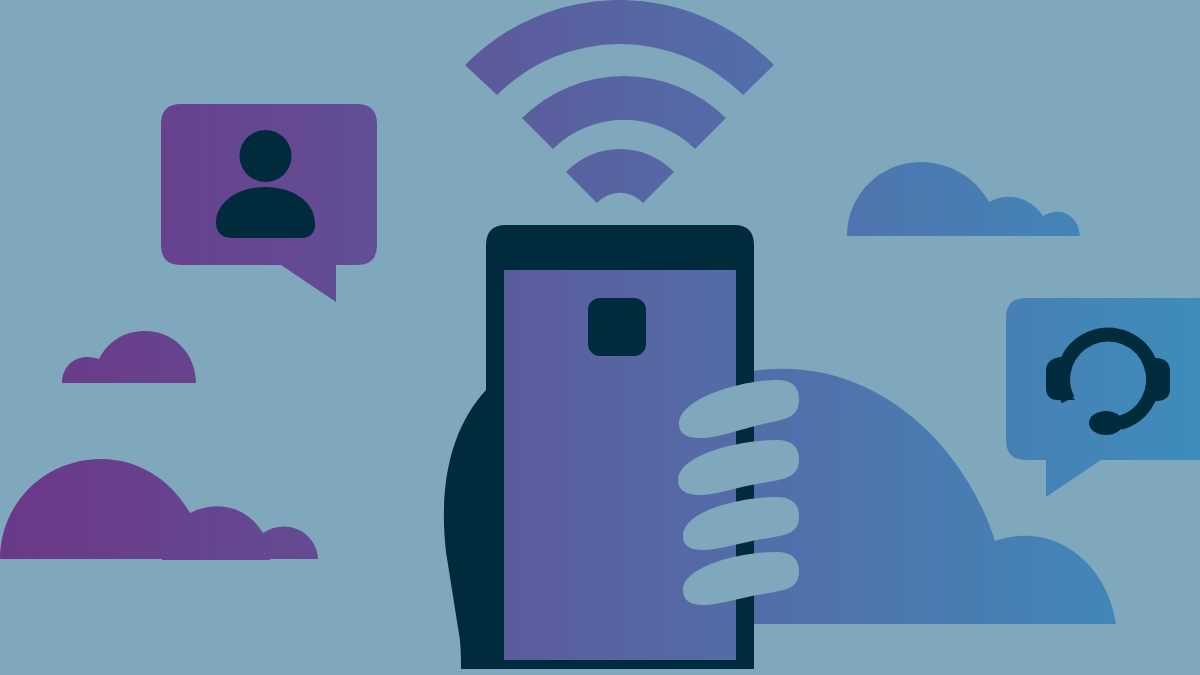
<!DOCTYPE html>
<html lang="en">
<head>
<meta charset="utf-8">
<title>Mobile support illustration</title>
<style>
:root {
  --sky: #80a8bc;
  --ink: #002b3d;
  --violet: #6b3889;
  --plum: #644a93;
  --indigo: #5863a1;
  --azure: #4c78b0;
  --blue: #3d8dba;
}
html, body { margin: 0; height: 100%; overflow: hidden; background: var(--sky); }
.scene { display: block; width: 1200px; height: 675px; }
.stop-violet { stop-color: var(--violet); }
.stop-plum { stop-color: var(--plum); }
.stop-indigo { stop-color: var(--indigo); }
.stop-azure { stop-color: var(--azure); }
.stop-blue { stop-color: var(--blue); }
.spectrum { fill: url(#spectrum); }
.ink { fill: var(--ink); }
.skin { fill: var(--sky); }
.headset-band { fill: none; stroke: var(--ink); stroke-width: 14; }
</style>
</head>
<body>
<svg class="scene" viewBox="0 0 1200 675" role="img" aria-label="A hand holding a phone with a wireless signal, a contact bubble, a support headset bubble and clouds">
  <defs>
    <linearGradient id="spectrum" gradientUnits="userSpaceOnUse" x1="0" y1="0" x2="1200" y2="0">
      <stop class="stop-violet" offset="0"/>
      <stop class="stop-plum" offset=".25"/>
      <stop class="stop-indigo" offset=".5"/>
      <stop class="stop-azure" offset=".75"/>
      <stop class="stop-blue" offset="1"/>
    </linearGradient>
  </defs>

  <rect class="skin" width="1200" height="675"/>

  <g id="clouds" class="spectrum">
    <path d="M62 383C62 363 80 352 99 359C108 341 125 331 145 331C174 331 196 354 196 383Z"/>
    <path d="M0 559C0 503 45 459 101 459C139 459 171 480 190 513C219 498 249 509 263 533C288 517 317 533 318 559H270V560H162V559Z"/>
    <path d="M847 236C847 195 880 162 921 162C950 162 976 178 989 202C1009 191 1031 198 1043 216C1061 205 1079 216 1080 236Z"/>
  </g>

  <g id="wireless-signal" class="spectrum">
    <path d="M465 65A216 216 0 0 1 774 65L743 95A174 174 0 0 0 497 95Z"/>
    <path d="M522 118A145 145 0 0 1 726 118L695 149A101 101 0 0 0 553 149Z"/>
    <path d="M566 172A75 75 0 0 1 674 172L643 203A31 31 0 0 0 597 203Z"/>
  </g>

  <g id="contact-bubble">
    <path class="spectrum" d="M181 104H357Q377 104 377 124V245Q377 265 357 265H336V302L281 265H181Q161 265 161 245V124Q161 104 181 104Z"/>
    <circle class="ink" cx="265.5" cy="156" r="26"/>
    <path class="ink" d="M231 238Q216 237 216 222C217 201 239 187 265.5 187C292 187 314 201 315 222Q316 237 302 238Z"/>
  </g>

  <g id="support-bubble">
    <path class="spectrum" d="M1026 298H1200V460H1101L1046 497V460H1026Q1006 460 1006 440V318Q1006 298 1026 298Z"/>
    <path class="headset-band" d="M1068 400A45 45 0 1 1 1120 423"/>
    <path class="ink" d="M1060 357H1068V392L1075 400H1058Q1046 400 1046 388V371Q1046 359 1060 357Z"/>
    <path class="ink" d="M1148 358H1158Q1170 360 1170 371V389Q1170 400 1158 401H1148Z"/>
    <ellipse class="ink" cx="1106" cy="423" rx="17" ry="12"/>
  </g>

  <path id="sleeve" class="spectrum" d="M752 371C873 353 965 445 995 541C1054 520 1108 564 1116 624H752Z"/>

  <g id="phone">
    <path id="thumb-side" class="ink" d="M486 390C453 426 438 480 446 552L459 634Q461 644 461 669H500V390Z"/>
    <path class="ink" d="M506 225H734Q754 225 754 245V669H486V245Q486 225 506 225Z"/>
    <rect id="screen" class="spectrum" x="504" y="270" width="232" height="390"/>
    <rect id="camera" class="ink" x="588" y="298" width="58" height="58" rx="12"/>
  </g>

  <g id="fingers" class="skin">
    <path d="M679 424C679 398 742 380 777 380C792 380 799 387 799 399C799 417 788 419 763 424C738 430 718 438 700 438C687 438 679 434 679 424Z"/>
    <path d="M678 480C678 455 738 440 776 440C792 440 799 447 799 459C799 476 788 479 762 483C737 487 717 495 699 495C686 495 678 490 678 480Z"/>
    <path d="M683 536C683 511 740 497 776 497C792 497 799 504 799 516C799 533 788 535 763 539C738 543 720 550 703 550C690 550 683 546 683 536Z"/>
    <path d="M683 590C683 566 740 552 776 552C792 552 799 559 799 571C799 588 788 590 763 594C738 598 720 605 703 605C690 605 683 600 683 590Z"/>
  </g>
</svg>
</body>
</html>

--

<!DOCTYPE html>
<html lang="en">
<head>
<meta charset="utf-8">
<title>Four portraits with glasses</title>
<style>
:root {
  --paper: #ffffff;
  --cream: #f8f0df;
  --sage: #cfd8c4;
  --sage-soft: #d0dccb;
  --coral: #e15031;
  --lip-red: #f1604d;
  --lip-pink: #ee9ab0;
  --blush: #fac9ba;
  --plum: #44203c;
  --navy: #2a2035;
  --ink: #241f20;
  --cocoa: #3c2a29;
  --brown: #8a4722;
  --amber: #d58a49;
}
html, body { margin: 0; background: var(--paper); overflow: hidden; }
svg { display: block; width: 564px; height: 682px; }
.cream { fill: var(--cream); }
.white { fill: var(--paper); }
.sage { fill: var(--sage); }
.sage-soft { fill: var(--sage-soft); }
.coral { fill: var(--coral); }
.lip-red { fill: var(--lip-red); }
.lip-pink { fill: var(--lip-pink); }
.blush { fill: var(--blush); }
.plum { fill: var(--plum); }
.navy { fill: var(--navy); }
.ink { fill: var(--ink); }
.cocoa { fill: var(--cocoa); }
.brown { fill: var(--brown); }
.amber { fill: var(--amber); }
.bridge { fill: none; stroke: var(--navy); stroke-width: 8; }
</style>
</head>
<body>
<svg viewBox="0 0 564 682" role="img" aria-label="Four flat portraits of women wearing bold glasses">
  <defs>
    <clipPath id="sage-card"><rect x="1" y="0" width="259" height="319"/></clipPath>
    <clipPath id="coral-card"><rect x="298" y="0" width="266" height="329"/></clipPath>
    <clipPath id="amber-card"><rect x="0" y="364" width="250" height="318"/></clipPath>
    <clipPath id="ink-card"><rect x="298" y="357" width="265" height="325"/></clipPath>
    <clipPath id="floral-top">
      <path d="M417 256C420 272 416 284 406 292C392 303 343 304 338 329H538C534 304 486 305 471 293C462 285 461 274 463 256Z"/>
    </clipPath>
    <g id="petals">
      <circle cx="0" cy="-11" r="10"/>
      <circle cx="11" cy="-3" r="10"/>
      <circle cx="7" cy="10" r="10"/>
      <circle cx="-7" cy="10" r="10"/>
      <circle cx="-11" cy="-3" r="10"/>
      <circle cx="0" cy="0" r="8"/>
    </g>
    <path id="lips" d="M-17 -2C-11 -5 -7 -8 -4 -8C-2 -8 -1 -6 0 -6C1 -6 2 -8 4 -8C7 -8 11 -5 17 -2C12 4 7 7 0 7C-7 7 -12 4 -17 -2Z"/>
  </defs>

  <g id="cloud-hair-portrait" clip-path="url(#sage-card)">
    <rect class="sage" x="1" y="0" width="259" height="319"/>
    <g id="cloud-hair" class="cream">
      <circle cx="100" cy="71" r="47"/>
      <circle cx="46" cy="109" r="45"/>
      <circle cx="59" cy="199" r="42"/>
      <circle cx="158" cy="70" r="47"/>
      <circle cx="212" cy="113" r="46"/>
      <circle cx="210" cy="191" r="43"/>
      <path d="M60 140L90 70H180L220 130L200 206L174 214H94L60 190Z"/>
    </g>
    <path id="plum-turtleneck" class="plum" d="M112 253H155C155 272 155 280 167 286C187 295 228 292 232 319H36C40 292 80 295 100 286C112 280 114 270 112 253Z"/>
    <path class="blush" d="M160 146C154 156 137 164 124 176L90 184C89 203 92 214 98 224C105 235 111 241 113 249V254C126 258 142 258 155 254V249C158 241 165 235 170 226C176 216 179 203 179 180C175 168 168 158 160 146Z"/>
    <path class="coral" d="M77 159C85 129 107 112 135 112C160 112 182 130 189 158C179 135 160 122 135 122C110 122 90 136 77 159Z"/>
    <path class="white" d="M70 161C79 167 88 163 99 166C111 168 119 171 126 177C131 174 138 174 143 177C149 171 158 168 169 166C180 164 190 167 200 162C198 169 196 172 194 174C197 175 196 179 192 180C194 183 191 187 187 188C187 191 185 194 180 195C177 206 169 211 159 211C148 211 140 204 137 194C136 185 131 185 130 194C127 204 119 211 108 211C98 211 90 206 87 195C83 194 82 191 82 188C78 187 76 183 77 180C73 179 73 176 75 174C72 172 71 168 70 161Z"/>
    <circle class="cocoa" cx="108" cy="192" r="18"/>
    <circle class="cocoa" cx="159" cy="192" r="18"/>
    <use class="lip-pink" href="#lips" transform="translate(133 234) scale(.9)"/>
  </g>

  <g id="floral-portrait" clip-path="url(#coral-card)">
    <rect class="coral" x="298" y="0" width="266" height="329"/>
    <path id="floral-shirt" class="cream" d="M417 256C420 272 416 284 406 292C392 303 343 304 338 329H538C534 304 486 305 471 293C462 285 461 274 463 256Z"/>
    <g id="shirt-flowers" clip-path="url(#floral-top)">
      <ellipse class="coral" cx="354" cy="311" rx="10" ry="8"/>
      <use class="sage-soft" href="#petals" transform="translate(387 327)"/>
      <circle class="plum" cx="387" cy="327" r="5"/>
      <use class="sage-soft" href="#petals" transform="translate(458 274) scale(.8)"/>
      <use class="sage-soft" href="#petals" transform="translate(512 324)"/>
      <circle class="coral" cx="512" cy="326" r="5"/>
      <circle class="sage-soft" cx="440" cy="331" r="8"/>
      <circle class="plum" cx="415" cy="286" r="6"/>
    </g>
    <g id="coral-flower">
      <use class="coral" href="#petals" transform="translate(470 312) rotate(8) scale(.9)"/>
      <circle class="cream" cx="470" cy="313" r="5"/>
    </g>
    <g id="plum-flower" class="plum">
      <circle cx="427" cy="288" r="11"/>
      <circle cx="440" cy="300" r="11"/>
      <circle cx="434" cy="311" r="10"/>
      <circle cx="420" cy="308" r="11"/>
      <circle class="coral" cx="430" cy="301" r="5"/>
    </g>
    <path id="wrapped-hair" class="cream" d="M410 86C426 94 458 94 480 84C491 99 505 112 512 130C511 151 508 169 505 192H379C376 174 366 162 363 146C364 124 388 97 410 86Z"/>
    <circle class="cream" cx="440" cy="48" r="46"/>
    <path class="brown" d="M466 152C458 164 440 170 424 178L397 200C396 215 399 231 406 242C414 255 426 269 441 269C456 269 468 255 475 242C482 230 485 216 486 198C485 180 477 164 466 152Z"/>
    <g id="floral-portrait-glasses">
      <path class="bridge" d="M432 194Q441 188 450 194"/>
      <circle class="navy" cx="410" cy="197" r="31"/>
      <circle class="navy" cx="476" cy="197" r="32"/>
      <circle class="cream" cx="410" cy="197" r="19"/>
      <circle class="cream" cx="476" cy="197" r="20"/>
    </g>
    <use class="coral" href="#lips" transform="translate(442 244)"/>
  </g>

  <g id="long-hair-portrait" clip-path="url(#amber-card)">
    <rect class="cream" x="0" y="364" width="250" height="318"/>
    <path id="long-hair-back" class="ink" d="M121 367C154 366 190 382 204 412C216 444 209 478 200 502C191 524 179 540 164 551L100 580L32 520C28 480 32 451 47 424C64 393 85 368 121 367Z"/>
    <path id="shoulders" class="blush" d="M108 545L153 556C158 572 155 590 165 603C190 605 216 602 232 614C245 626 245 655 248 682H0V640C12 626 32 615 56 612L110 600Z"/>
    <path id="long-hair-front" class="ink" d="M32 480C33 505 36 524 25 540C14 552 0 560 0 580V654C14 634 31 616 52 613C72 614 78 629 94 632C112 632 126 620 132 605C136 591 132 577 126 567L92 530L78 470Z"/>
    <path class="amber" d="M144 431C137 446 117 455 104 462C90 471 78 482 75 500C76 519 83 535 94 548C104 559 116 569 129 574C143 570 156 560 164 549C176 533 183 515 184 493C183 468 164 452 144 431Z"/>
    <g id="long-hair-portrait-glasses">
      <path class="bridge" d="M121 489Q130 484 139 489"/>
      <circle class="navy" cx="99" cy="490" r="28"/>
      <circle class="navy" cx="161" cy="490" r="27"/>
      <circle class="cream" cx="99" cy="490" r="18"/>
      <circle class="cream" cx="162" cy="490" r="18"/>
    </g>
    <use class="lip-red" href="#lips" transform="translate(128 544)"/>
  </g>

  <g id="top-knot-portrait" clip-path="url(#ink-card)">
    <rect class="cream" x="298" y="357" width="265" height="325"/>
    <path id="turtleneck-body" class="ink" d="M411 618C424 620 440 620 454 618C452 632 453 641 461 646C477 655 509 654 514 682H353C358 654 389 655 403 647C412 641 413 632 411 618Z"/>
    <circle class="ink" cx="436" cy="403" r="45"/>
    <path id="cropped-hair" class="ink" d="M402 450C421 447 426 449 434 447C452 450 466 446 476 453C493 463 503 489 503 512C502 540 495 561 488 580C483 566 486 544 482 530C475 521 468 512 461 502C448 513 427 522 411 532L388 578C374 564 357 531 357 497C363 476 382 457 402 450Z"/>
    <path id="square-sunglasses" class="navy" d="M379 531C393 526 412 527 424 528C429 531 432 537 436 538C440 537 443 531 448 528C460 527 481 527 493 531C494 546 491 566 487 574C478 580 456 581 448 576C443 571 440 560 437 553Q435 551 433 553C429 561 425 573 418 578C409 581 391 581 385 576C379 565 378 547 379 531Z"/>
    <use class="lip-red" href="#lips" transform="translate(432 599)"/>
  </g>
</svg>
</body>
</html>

**Assignment**
Where a line in the entries holds the word "rect", copy that line.

**Answer box**
  <rect class="skin" width="1200" height="675"/>
    <rect id="screen" class="spectrum" x="504" y="270" width="232" height="390"/>
    <rect id="camera" class="ink" x="588" y="298" width="58" height="58" rx="12"/>
    <clipPath id="sage-card"><rect x="1" y="0" width="259" height="319"/></clipPath>
    <clipPath id="coral-card"><rect x="298" y="0" width="266" height="329"/></clipPath>
    <clipPath id="amber-card"><rect x="0" y="364" width="250" height="318"/></clipPath>
    <clipPath id="ink-card"><rect x="298" y="357" width="265" height="325"/></clipPath>
    <rect class="sage" x="1" y="0" width="259" height="319"/>
    <rect class="coral" x="298" y="0" width="266" height="329"/>
    <rect class="cream" x="0" y="364" width="250" height="318"/>
    <rect class="cream" x="298" y="357" width="265" height="325"/>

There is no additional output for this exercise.